:: What to do ::
Tally the lines below that hold the string "rect", and report the tally by itself.

(Stored records)
[Start of Attachment]

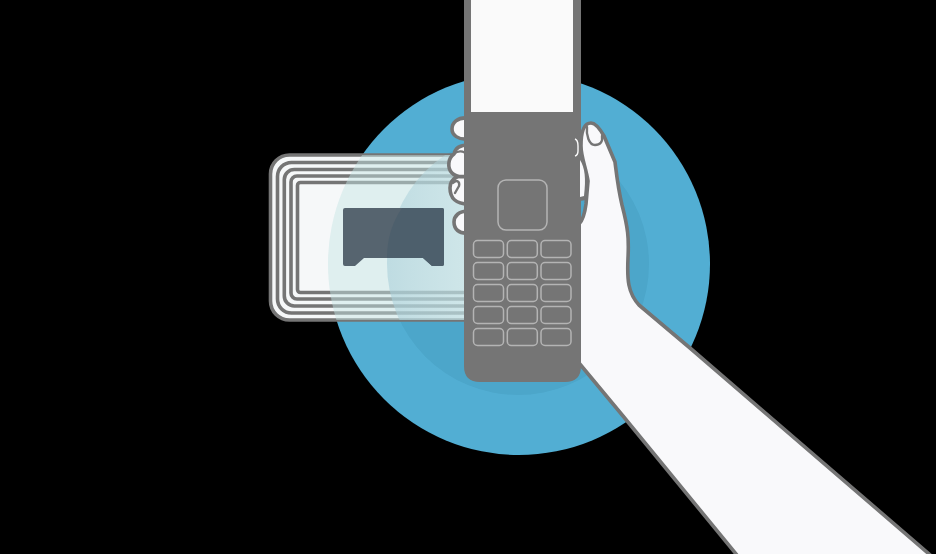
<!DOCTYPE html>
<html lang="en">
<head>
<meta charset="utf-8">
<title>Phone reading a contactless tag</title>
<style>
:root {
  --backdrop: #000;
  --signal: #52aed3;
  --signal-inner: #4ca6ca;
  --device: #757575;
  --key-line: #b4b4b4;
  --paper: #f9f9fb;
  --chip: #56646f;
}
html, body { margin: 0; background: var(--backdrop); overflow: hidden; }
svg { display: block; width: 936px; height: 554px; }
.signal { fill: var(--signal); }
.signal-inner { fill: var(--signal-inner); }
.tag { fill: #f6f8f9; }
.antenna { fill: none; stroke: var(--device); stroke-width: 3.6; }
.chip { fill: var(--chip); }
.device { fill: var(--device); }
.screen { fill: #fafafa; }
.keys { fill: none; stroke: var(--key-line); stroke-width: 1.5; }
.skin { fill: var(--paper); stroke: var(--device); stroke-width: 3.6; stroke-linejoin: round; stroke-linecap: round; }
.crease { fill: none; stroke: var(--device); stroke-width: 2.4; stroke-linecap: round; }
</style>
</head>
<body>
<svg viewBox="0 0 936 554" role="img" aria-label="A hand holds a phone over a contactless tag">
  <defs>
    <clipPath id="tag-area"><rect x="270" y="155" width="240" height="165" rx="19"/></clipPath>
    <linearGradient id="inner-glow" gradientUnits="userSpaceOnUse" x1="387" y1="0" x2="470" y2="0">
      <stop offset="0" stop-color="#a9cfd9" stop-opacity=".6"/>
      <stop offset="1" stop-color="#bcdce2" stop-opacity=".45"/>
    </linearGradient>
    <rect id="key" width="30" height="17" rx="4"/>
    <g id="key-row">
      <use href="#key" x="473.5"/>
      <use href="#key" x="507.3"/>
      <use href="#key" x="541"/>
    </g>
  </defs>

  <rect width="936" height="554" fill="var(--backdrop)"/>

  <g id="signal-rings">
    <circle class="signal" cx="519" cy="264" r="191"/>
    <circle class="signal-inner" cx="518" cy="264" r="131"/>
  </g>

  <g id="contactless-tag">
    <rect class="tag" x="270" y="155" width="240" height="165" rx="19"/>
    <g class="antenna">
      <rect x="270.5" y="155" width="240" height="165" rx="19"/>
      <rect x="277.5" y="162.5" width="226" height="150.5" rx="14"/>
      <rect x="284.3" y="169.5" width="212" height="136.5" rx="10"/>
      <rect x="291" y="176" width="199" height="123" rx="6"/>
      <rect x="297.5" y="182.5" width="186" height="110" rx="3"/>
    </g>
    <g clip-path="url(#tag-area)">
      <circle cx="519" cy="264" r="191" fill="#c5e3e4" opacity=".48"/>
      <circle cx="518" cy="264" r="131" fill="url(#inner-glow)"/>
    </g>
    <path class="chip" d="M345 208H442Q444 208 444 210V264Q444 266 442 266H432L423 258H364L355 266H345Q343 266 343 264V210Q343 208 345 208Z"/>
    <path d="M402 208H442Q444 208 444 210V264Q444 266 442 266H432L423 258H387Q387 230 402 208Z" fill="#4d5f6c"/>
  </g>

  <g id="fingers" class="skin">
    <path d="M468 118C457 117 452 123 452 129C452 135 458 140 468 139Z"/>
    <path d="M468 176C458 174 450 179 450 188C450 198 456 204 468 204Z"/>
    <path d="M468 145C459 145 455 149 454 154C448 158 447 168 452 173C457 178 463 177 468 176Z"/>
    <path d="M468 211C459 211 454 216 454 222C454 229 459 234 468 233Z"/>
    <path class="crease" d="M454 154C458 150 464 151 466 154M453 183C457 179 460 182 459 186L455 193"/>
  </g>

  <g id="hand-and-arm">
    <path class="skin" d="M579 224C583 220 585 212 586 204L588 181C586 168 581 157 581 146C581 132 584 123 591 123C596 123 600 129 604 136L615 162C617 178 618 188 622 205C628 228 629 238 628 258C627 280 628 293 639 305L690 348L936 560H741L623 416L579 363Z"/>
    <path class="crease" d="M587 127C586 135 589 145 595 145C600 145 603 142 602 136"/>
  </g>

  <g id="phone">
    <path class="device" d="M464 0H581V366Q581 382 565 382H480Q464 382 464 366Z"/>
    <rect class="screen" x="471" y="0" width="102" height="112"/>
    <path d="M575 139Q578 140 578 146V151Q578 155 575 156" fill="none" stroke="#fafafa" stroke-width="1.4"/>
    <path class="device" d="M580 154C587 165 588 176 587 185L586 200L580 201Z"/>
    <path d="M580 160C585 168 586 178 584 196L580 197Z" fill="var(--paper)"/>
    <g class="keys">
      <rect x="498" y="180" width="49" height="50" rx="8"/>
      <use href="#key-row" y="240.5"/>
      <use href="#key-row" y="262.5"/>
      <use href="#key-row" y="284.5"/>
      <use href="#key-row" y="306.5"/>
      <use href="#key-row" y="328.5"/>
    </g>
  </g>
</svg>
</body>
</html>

[End of Attachment]

:: Answer box ::
11